Jiang’s remarks came after recent drunk-driving accidents involving public servants, including one over the weekend in which an employee of the Council of Agriculture’s Taitung Forest District Office allegedly hit and killed two young people, a brother and sister.
Executive Yuan spokesperson Cheng Li-wun (鄭麗文) said Jiang told a Cabinet meeting that public servants should never drink and drive because they have to set a good example to society.
The recent cases of public servants being involved in drunk-driving accidents not only were a tragedy for victims’ families, but they have also “greatly tarnished the government’s image,” Jiang was quoted by Cheng as saying.
Aside from the penalties for drivers involved in alcohol-related traffic accidents under the recently revised Criminal Code — those found guilty face a jail sentence of up to 10 years — Jiang said they would also be handed “the most severe punishment” by the Public Functionary Discipline Commission, the spokesman said.

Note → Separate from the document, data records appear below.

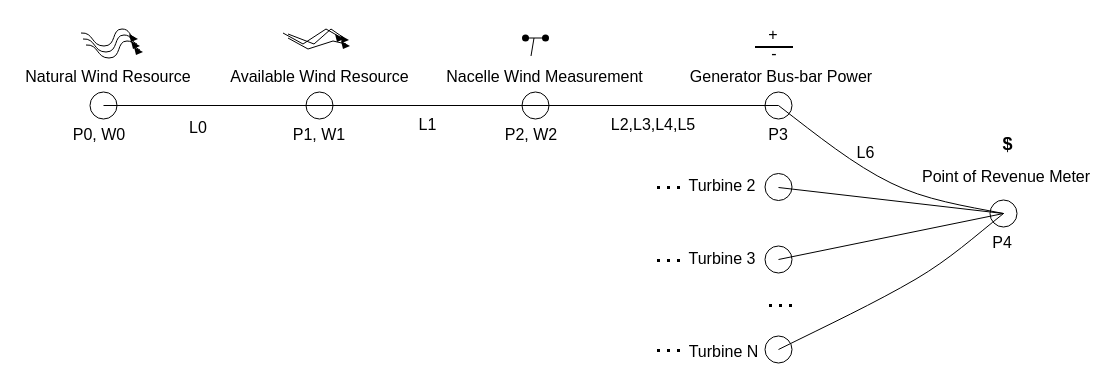
<!DOCTYPE html>
<html lang="en">
<head>
<meta charset="utf-8">
<title>Wind power loss chain</title>
<style>
:root { --ink: #000; --paper: #fff; }
* { box-sizing: border-box; }
body { margin: 0; background: var(--paper); }
.diagram {
  position: relative; width: 1116px; height: 386px; overflow: hidden;
  background: var(--paper); color: var(--ink);
  font: 16px/18px "Liberation Sans", Arial, sans-serif;
}
.drawing { position: absolute; inset: 0; display: block; }
.links, .nodes, .streams { fill: none; stroke: var(--ink); stroke-width: 1; }
.label {
  position: absolute; left: var(--x); top: var(--y);
  transform: translate(-50%, -50%); white-space: nowrap;
}
.dollar { font-size: 18px; font-weight: bold; }
</style>
</head>
<body>
<main class="diagram">
  <svg class="drawing" width="1116" height="386" viewBox="0 0 1116 386" aria-hidden="true">
    <defs>
      <circle id="node" r="13.5"/>
      <path id="arrowhead" d="M0 0L-9 -5L-7 3Z"/>
      <path id="gust" d="M0 0C13 -1 10 13 23 13C36 13 30 -4 41 -4C49 -4 48 3 54 5"/>
      <g id="ellipsis">
        <rect x="-12" y="-1" width="3" height="3"/>
        <rect x="-2" y="-1" width="3" height="3"/>
        <rect x="8" y="-1" width="3" height="3"/>
      </g>
    </defs>

    <g class="links">
      <path d="M103.5 105.5H778.5"/>
      <path d="M778.5 105.5C818 136 854 165 891 183C925 200 965 206 1003.5 213.5"/>
      <path d="M778.5 187.5L1003.5 213.5"/>
      <path d="M778.5 259.5L1003.5 213.5"/>
      <path d="M778.5 349.5C828 325 875 303 916 279C950 259 974 237 1003.5 213.5"/>
    </g>

    <g class="nodes">
      <use href="#node" x="103.5" y="105.5"/>
      <use href="#node" x="319.5" y="105.5"/>
      <use href="#node" x="535.5" y="105.5"/>
      <use href="#node" x="778.5" y="105.5"/>
      <use href="#node" x="778.5" y="187"/>
      <use href="#node" x="778.5" y="259.5"/>
      <use href="#node" x="778.5" y="349.5"/>
      <use href="#node" x="1003.5" y="213.5"/>
    </g>

    <g id="natural-wind">
      <g class="streams">
        <use href="#gust" x="81" y="33"/>
        <use href="#gust" x="83" y="39"/>
        <use href="#gust" x="86" y="45"/>
      </g>
      <use href="#arrowhead" x="138" y="39"/>
      <use href="#arrowhead" x="140" y="46"/>
      <use href="#arrowhead" x="143" y="52"/>
    </g>

    <g id="available-wind">
      <path class="streams" d="M283 33L303 44L326 29L340 37M288 34L314 44L331 29L344 38M288 38L308 49L333 41L346 44"/>
      <use href="#arrowhead" x="344" y="39"/>
      <use href="#arrowhead" x="349" y="40"/>
      <use href="#arrowhead" x="350" y="46"/>
    </g>

    <g id="anemometer">
      <path class="streams" d="M525 38H546M534 38L531 56"/>
      <circle cx="525.5" cy="38" r="3.5"/>
      <circle cx="545.5" cy="38" r="3.5"/>
    </g>

    <rect id="bus-bar" x="755" y="46" width="38" height="2"/>

    <use href="#ellipsis" x="669" y="187"/>
    <use href="#ellipsis" x="669" y="260"/>
    <use href="#ellipsis" x="781" y="305"/>
    <use href="#ellipsis" x="669" y="350"/>
  </svg>

  <span class="label" style="--x:108px;--y:77px">Natural Wind Resource</span>
  <span class="label" style="--x:319.5px;--y:77px">Available Wind Resource</span>
  <span class="label" style="--x:544.5px;--y:77px">Nacelle Wind Measurement</span>
  <span class="label" style="--x:781px;--y:77px">Generator Bus-bar Power</span>
  <span class="label" style="--x:1006px;--y:177px">Point of Revenue Meter</span>

  <span class="label" style="--x:773px;--y:35px">+</span>
  <span class="label" style="--x:774px;--y:54px">-</span>
  <span class="label dollar" style="--x:1007.5px;--y:144px">$</span>

  <span class="label" style="--x:99px;--y:135px">P0, W0</span>
  <span class="label" style="--x:319px;--y:135px">P1, W1</span>
  <span class="label" style="--x:531px;--y:135px">P2, W2</span>
  <span class="label" style="--x:778px;--y:135px">P3</span>
  <span class="label" style="--x:1002px;--y:243px">P4</span>

  <span class="label" style="--x:198px;--y:128px">L0</span>
  <span class="label" style="--x:427.5px;--y:125px">L1</span>
  <span class="label" style="--x:653px;--y:125px">L2,L3,L4,L5</span>
  <span class="label" style="--x:865.5px;--y:153px">L6</span>

  <span class="label" style="--x:722px;--y:186px">Turbine 2</span>
  <span class="label" style="--x:722px;--y:259px">Turbine 3</span>
  <span class="label" style="--x:723.5px;--y:352px">Turbine N</span>
</main>
</body>
</html>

Later yesterday, Directorate-General of Personnel Administration Minister Frank Huang (黃富源) said that public servants who drive while over legal alcohol limit could be dismissed from their posts if the violation is determined to be severe.
Not every public servant would face losing his or her job because of drunk-driving, but the Public Functionary Discipline Commission can decide to give that punishment in accordance with the Civil Servants Evaluation Act (公務人員考績法) and the Public Functionaries Discipline Act (公務員懲戒法), Huang said.